WORK TO COMPLETE:
In the data below, the answer is the run of lines from the line containing "334 894 375" through the line containing "190C998 225 985", both included; print it exactly and nothing else.

┌─ WORKING DATA

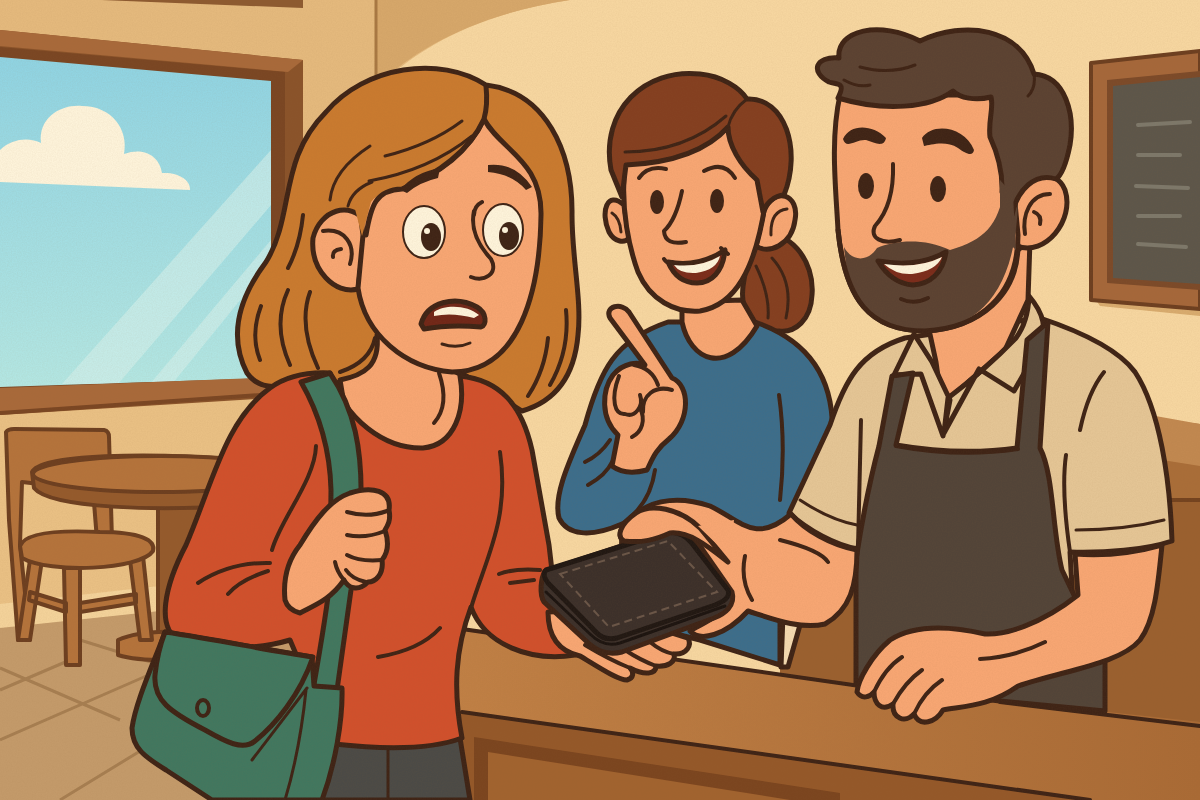
<!DOCTYPE html>
<html lang="en">
<head>
<meta charset="utf-8">
<title>Lost wallet returned at the café</title>
<style>
:root{--ink:#3f2416;--skin:#f7a673;--skin2:#f9a470;--wall:#f6d6a0;--wall-shade:#e2b679;--ginger:#c97a2f;--auburn:#843f20;--brown:#5b4232;--red:#d0502c;--teal:#41775f;--blue:#3c6d8b;--shirt:#e4c595;--apron:#524438;--wood:#b4733b;--wood-dark:#945a2c;--wallet:#3c302a;--cream:#fdf3da}
html,body{margin:0;width:1200px;height:800px;overflow:hidden;background:var(--wall)}
svg{display:block}
.o{stroke:var(--ink);stroke-width:5;stroke-linejoin:round;stroke-linecap:round}
.l{fill:none;stroke:var(--ink);stroke-width:4;stroke-linecap:round;stroke-linejoin:round}
.t{stroke-width:3}
.furniture{stroke:#6d3f20;stroke-width:4;stroke-linejoin:round}
.skin{fill:var(--skin)}.ink{fill:var(--ink)}.ginger{fill:var(--ginger)}.auburn{fill:var(--auburn)}.brown{fill:var(--brown)}
.red{fill:var(--red)}.teal{fill:var(--teal)}.blue{fill:var(--blue)}.shirt{fill:var(--shirt)}.apron{fill:var(--apron)}
.wood{fill:var(--wood)}.wood-dark{fill:var(--wood-dark)}.wallet{fill:var(--wallet)}.cream{fill:var(--cream)}
</style>
</head>
<body>
<svg width="1200" height="800" viewBox="0 0 1200 800" role="img" aria-label="A barista hands a wallet to a worried woman while another woman points and smiles">
<defs>
<linearGradient id="sky" x2="0" y2="1"><stop stop-color="#8fd3e2"/><stop offset="1" stop-color="#b3e6e2"/></linearGradient>
<linearGradient id="counter-top" x2="1"><stop stop-color="#c08045"/><stop offset="1" stop-color="#a96a35"/></linearGradient>
<clipPath id="glass"><path d="M0 57 271 81V378L0 387Z"/></clipPath>
<filter id="grain" x="0" y="0" width="100%" height="100%"><feTurbulence type="fractalNoise" baseFrequency=".8" numOctaves="2"/><feColorMatrix values="0 0 0 0 .3 0 0 0 0 .15 0 0 0 0 .05 0 0 0 .5 -.14"/></filter>
</defs>

<g id="room">
<rect width="1200" height="800" fill="var(--wall)"/>
<path d="M0 0H570C480 14 420 45 375 90V640H0Z" fill="#e4b97d"/>
<path d="M376 0H570C480 14 420 45 376 86Z" fill="#d6a76a"/>
<path d="M376 0V85" stroke="#a87843" stroke-width="3"/>
<path d="M0 0H303V8L0-4Z" fill="#8d5a30"/>
<path d="M0 412 300 396V590L0 626Z" fill="#e9c084"/>
<path d="M0 604 300 570V600L0 630Z" fill="#f3d29a"/>
<path d="M0 628 300 596V800H0Z" fill="#c39a6a"/>
<path d="M0 668 120 720M0 740 160 670M60 800 150 745M80 640 170 668M0 690 70 660" fill="none" stroke="#a67e51" stroke-width="3"/>
</g>

<g id="window">
<path d="M0 30 303 60V396L0 415Z" fill="#8a532a"/>
<path d="M0 30 303 60 288 72 0 46Z" fill="#a8693a"/>
<path d="M0 47 285 72V384L0 398Z" fill="#7a4623"/>
<path d="M0 57 271 81V378L0 387Z" fill="url(#sky)"/>
<g clip-path="url(#glass)">
<path d="M62 384 271 150V205L118 384ZM150 384 271 240V262L172 384Z" fill="#d4f1ec" opacity=".6"/>
<path class="cream" d="M0 150C12 138 30 137 41 143 38 117 62 104 82 106 112 106 129 130 124 154 146 146 160 158 162 173 178 172 191 180 190 190L0 182Z"/>
</g>
<path d="M0 388 285 377 303 392 0 413Z" fill="#a8693a"/>
<path d="M0 413 303 392" stroke="#7a4623" stroke-width="4"/>
</g>

<g id="chalkboard">
<path d="M1089 290H1200V316L1100 306Z" fill="#d8ab6e"/>
<path class="furniture" d="M1091 63 1200 51V309L1091 300Z" fill="#a5673a"/>
<path d="M1107 80 1200 71V290L1107 283Z" fill="#7c4a29"/>
<path d="M1113 86 1200 77V284L1113 278Z" fill="#5d564a"/>
<path d="M1138 125 1190 122M1138 155H1180M1136 186 1188 188M1138 216H1180M1138 244 1186 247" stroke="#7d786a" stroke-width="4" stroke-linecap="round"/>
</g>

<g id="table-and-chair" class="furniture wood">
<path d="M6 432Q8 429 14 429L104 430Q109 431 109 437L112 540H97L93 490 22 482 20 545 30 640H18L9 520Z"/>
<path d="M158 500H200V640H158Z" class="wood-dark"/>
<path d="M118 640C140 630 190 628 220 640V655C190 662 140 662 118 655Z"/>
<path d="M32 472C40 454 150 452 240 460V505C160 512 50 508 34 488Z" class="wood-dark"/>
<ellipse cx="160" cy="474" rx="127" ry="18"/>
<path d="M30 560 42 560 30 640H18ZM64 568H80V665H66ZM130 560 143 556 152 640H140ZM30 592 66 603V612L29 600ZM80 603 136 594V603L80 612Z"/>
<path d="M20 546C25 532 60 530 100 532 140 532 156 540 153 551 140 570 50 574 22 558Z"/>
</g>

<g id="back-counter">
<path d="M1120 415 1200 424V730H780V575H1120Z" fill="#9a602f"/>
<path d="M1150 415 1200 424V470H1150Z" fill="#c18850"/>
<path d="M1150 458 1200 466V500H1150Z" fill="#a96d38"/>
<path d="M1160 500H1200" stroke="#74431f" stroke-width="4"/>
</g>

<g id="pointing-woman">
<path class="o auburn" d="M752 235C790 225 815 262 812 295 811 320 795 333 779 331 752 335 738 310 744 280Z"/>
<path class="l t" d="M772 258Q794 282 786 318M756 266Q770 295 768 318"/>
<path class="o blue" d="M668 322C615 340 600 370 585 425 570 460 553 495 559 518 567 535 590 538 622 524L620 620 700 640 780 665V560L832 440C835 395 822 345 755 322Z"/>
<path class="o skin" d="M682 302V322C690 360 726 378 757 326L742 300Z"/>
<path class="o skin" d="M624 205C607 190 600 212 609 232 615 243 625 243 629 238ZM764 211C775 185 800 195 795 220 792 245 768 255 756 246Z"/>
<path class="l t" d="M787 209Q770 211 771 235M612 213Q620 218 621 232"/>
<path class="skin o" d="M625 165C620 210 630 250 638 272 650 300 675 313 700 311 735 305 755 270 765 205L740 125Z"/>
<path class="o auburn" d="M611 170C600 110 645 68 700 74 722 76 740 88 747 99 785 97 802 150 784 195 774 195 765 205 763 212L757 180C740 165 728 145 728 127 705 153 668 163 626 165L622 197Z"/>
<path class="l t" d="M728 127Q732 110 747 99M625 152Q685 152 726 116"/>
<g class="ink"><ellipse cx="657" cy="202" rx="7" ry="12"/><ellipse cx="717" cy="201" rx="7" ry="12"/></g>
<path class="l" d="M639 178Q648 165 666 169M704 171Q724 160 735 178M682 191Q676 220 664 231 665 246 686 242" />
<path class="o" fill="#7b2c1b" d="M668 262Q698 268 725 250C723 272 711 283 697 283 684 283 674 276 668 262Z"/>
<path class="cream" d="M674 265Q700 268 720 256 717 270 696 273 680 274 674 265Z"/>
<path class="l" d="M664 259Q667 264 672 262M721 248 728 254"/>
<path class="l" d="M779 395Q786 445 780 500M585 462Q600 455 610 440M588 485Q606 475 612 462M655 470Q650 505 622 524"/>
<path class="o skin" d="M612 466 618 435C600 418 602 390 613 375 624 362 638 362 645 365L610 318C604 306 622 302 629 312L672 378C690 385 691 420 669 439 655 450 652 460 647 470 632 474 620 472 612 466Z"/>
<path class="l" d="M619 376C610 400 615 415 625 414 635 418 644 406 640 395M634 365Q652 368 658 385M643 412C642 395 655 385 672 390M640 408C646 420 642 432 632 437"/>
<path class="o" fill="#f3d9b0" d="M783 615 800 625 788 667H781Z"/>
</g>

<g id="counter">
<path d="M440 627 860 685 1200 722V800H440Z" fill="url(#counter-top)"/>
<path d="M440 709 1080 800H440Z" fill="#945829"/>
<path d="M474 737 840 793V800H474Z" fill="#7b451f"/>
<path d="M488 752 790 800H488Z" fill="#a1632f"/>
<path class="l" d="M455 628 860 686M1000 702 1200 726M462 712 1090 800"/>
</g>

<g id="barista">
<path class="o shirt" d="M905 338C860 352 845 380 830 425L789 513C808 530 835 545 858 549L860 640H1075L1070 552C1105 553 1145 550 1172 541 1170 480 1160 410 1135 372 1115 345 1070 328 1040 318Z"/>
<path class="o skin" d="M928 325 936 362 942 405 1005 350 1028 300 1030 240Z"/>
<path class="o shirt" d="M914 334 894 375 921 374 943 436 950 400 932 362ZM1029 296C1045 315 1046 328 1040 345L1014 391 979 369 944 433 948 398Q985 370 1016 338 1028 322 1029 296Z"/>
<path class="o apron" d="M892 376 913 373 896 445Q960 456 1017 448L1027 340 1048 322 1040 448C1054 475 1052 530 1062 570L1105 660V711L1000 701 856 684V560C862 520 870 480 879 446Z"/>
<path class="l" d="M896 446Q960 458 1018 449M858 548 861 420M1070 552Q1061 490 1066 455M1080 430Q1088 392 1104 372"/>
<path class="l t" d="M800 500Q830 520 857 525M1076 530Q1125 530 1164 520"/>

<path class="o skin" d="M1075 554 1078 595C1040 625 1005 635 985 634 950 626 915 624 890 640 872 655 858 680 857 692 862 700 870 697 874 692 874 704 882 712 893 704 892 718 905 724 914 714 920 728 936 722 943 710 965 706 990 706 1018 686 1065 670 1120 664 1140 640 1155 620 1158 585 1162 545 1130 554 1100 556 1075 554Z"/>
<path class="l" d="M874 692Q885 668 902 657M893 704Q905 682 922 670M914 714Q924 692 942 680M980 659Q1015 657 1045 642"/>

<path class="o skin" d="M1012 205C1020 175 1055 165 1065 190 1075 220 1045 257 1017 246Z"/>
<path class="l" d="M1050 194C1030 194 1022 215 1025 234M1034 212Q1042 215 1040 224"/>
<path class="o skin" d="M840 95C830 140 836 190 838 230 845 300 870 331 925 331 980 328 1018 295 1018 235L1005 95Z"/>
<path class="brown" d="M1004 190C998 225 985 240 950 250 925 238 895 240 877 248 868 262 852 262 844 247 848 300 872 331 925 331 980 328 1020 290 1018 185Z"/>
<path class="l" style="stroke-width:5" d="M838 230C845 300 870 331 925 331 980 328 1018 295 1018 245"/>
<path class="o brown" d="M838 98C846 82 838 85 829 82 810 72 815 56 839 58 836 30 880 20 920 41 965 20 1020 28 1034 74 1066 76 1075 115 1070 145 1066 165 1062 175 1056 179 1035 172 1017 190 1012 215L1002 192Q1003 165 990 137C988 120 994 108 991 97 975 101 960 98 953 91 930 108 885 112 838 98Z"/>
<path class="brown" d="M1000 180 1013 195 1016 250 1000 235Z"/>
<path class="l t" d="M844 80Q858 88 870 85M860 67Q890 75 915 65M1034 74Q1036 88 1028 96"/>
<path class="ink" d="M843 139C850 124 872 124 886 138 884 148 875 143 866 140 856 139 846 150 843 139ZM922 138C932 122 965 126 974 150 973 157 966 154 958 148 946 140 930 145 924 146Z"/>
<g class="ink"><ellipse cx="866" cy="186" rx="8" ry="13"/><ellipse cx="938" cy="189" rx="8" ry="13"/></g>
<path class="l" d="M893 164C894 195 885 215 875 226 869 238 882 245 900 240"/>
<path class="o" fill="#7b2c1b" d="M878 261Q918 268 946 252C943 273 930 284 913 285 898 284 887 276 878 261Z"/>
<path class="cream" d="M884 264Q918 269 942 257 936 271 912 274 896 275 884 264Z"/>
<path class="l" d="M901 299Q914 305 928 298"/>
</g>

<g id="worried-woman">
<path class="o ginger" d="M247 373C225 330 245 290 266 262 295 215 278 160 326 112 365 66 440 55 486 85 545 92 573 150 572 215 572 260 582 300 578 335 575 370 560 400 522 411L460 372 350 380C310 390 280 388 268 386 260 385 252 380 247 373Z"/>
<path class="l" d="M260 360Q250 335 261 306M290 365Q272 325 288 290M318 368Q298 325 310 292M550 385Q570 350 566 310M528 396Q545 370 548 338M340 372Q370 362 375 338M303 215Q300 245 288 268"/>
<path d="M330 738H460L470 800H318Z" fill="#4b4a46" class="o"/>
<path class="l t" d="M388 748V800"/>
<path class="o skin" d="M377 335C380 365 365 375 340 380L350 440 430 460 480 430 462 375Z"/>
<path class="o red" d="M330 373C345 420 385 449 423 448 455 445 466 410 460 376 500 380 522 405 532 450L549 545 560 640 575 655C530 662 485 645 471 607 455 650 453 690 462 738 425 752 370 748 334 744L290 640C250 652 205 648 180 641 155 628 165 585 186 545 212 485 225 420 270 388 288 375 310 372 330 373Z"/>
<path class="l" d="M500 452C510 520 485 560 471 608M316 446C315 480 280 520 272 550M270 563Q230 562 198 583M268 571Q240 580 228 594M540 570Q515 568 499 574M534 580 510 583M440 628Q420 650 378 657"/>
<path class="o skin" d="M366 222C350 200 320 210 313 238 310 270 335 295 358 289Z"/>
<path class="l" d="M323 231C345 228 356 245 350 264M341 249Q332 250 333 257"/>
<path class="o skin" d="M363 235 360 212C370 200 368 190 400 188 440 175 470 150 484 119 500 150 542 160 541 215 540 290 520 372 452 372 405 368 365 335 358 288Z"/>
<path class="ginger" d="M355 209 362 236 371 202C378 192 390 192 402 189 440 172 472 150 485 119L484 95 380 130Z"/>
<path class="l" style="stroke-width:5" d="M486 86Q488 105 484 119C470 150 438 174 402 189 376 190 371 205 366 235"/>
<path class="l t" d="M462 121Q430 145 385 156M472 136Q430 170 369 181M372 182Q352 190 348 206M330 200Q333 170 370 146"/>
<path class="ink" d="M400 190Q415 172 440 168L438 178Q420 182 407 193ZM488 165Q515 162 532 187L526 190Q512 174 488 172Z"/>
<g class="cream o" style="stroke-width:2"><ellipse cx="424" cy="232" rx="21" ry="26"/><ellipse cx="503" cy="230" rx="20" ry="26"/></g>
<g class="ink"><ellipse cx="431" cy="237" rx="10" ry="14"/><ellipse cx="509" cy="236" rx="10" ry="14"/></g>
<g class="cream"><circle cx="427" cy="231" r="3"/><circle cx="505" cy="230" r="3"/></g>
<path class="l" d="M474 211C470 230 478 245 491 259 499 274 484 282 471 277M482 202Q474 206 474 215"/>
<path class="o" fill="#712718" d="M421 324C427 302 455 295 477 307 487 313 487 325 481 327 460 325 440 326 424 329Z"/>
<path class="cream" d="M434 312C445 304 468 305 479 315L474 318Q452 312 434 316Z"/>
<path class="l t" d="M442 344Q457 349 470 343"/>
<path class="l" d="M439 373Q450 405 434 423"/>
</g>

<g id="handbag">
<path class="o teal" d="M301 382 330 373C355 410 362 450 361 500L351 590 337 690H313C320 650 328 600 330 580L331 490C330 450 320 415 301 382Z"/>
<path class="o teal" d="M165 632C155 660 136 700 132 728 132 748 145 757 166 770L212 800H322C335 765 343 720 342 688L314 686 312 657Z"/>
<path class="o teal" d="M165 632C220 640 265 650 313 657 300 695 275 725 255 741 243 751 226 742 205 730 170 712 153 700 155 675 157 655 160 645 165 632Z"/>
<path class="l t" d="M306 690Q300 750 285 800M307 688 252 760"/>
<ellipse class="l" cx="203" cy="708" rx="6" ry="8"/>
</g>

<g id="strap-hand">
<path class="o skin" d="M285 600C283 580 288 560 300 545 315 520 330 500 350 493 372 486 392 490 389 510 391 520 388 525 385 530 390 545 386 555 382 560 384 575 375 582 368 582 358 592 348 588 344 580 330 600 315 605 300 613Q288 610 285 600Z"/>
<path class="l" d="M385 531Q365 539 347 535M382 560Q360 562 347 555M366 582Q352 579 346 570M347 512Q368 518 387 511M344 580Q337 572 335 562"/>
</g>

<g id="handover">
<path class="o skin" d="M548 612C548 640 562 652 580 656 600 668 618 680 627 680 634 678 634 672 630 668 645 676 656 674 656 666 668 667 676 662 674 654 687 655 692 645 688 638L600 610Z"/>
<path class="l" d="M585 645Q610 660 630 668M625 650Q640 660 656 666M650 642Q662 652 674 654"/>
<path class="o skin" d="M791 514C755 545 740 520 710 506 680 496 655 500 640 511 622 522 615 536 624 541 645 543 655 540 668 534 700 560 715 585 728 602 720 618 700 624 690 631 700 642 725 636 748 611 770 618 800 630 825 624 850 610 857 585 857 550 830 545 805 530 791 514Z"/>
<path class="l" d="M745 556Q740 580 752 600M780 540Q820 550 828 562"/>
<path class="o wallet" d="M545 571 660 533C680 528 692 538 700 546L732 592C736 606 724 614 714 618L622 652C606 656 595 650 585 640L544 602C539 594 541 578 545 571Z"/>
<path class="o wallet" style="stroke:#211813" d="M546 570 664 533C680 530 688 538 694 546L728 590C731 598 722 602 715 605L617 638C605 641 599 636 592 628L548 583C544 578 543 573 546 570Z"/>
<path d="M560 574 668 541 717 592 609 627Z" fill="none" stroke="#6a5648" stroke-width="2" stroke-dasharray="8 5"/>
<path class="l t" style="stroke:#1c1410" d="M546 592 590 634Q604 648 620 643L725 606"/>
<path class="o skin" d="M700 528C680 508 650 503 636 513 620 524 616 537 624 541 642 543 655 540 670 533 690 531 710 548 728 562Z"/>
<path d="M698 526 729 556 734 520Z" class="skin"/>
</g>

<rect width="1200" height="800" filter="url(#grain)" opacity=".22"/>
</svg>
</body>
</html>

└─

ANSWER SECTION:
<path class="o shirt" d="M914 334 894 375 921 374 943 436 950 400 932 362ZM1029 296C1045 315 1046 328 1040 345L1014 391 979 369 944 433 948 398Q985 370 1016 338 1028 322 1029 296Z"/>
<path class="o apron" d="M892 376 913 373 896 445Q960 456 1017 448L1027 340 1048 322 1040 448C1054 475 1052 530 1062 570L1105 660V711L1000 701 856 684V560C862 520 870 480 879 446Z"/>
<path class="l" d="M896 446Q960 458 1018 449M858 548 861 420M1070 552Q1061 490 1066 455M1080 430Q1088 392 1104 372"/>
<path class="l t" d="M800 500Q830 520 857 525M1076 530Q1125 530 1164 520"/>

<path class="o skin" d="M1075 554 1078 595C1040 625 1005 635 985 634 950 626 915 624 890 640 872 655 858 680 857 692 862 700 870 697 874 692 874 704 882 712 893 704 892 718 905 724 914 714 920 728 936 722 943 710 965 706 990 706 1018 686 1065 670 1120 664 1140 640 1155 620 1158 585 1162 545 1130 554 1100 556 1075 554Z"/>
<path class="l" d="M874 692Q885 668 902 657M893 704Q905 682 922 670M914 714Q924 692 942 680M980 659Q1015 657 1045 642"/>

<path class="o skin" d="M1012 205C1020 175 1055 165 1065 190 1075 220 1045 257 1017 246Z"/>
<path class="l" d="M1050 194C1030 194 1022 215 1025 234M1034 212Q1042 215 1040 224"/>
<path class="o skin" d="M840 95C830 140 836 190 838 230 845 300 870 331 925 331 980 328 1018 295 1018 235L1005 95Z"/>
<path class="brown" d="M1004 190C998 225 985 240 950 250 925 238 895 240 877 248 868 262 852 262 844 247 848 300 872 331 925 331 980 328 1020 290 1018 185Z"/>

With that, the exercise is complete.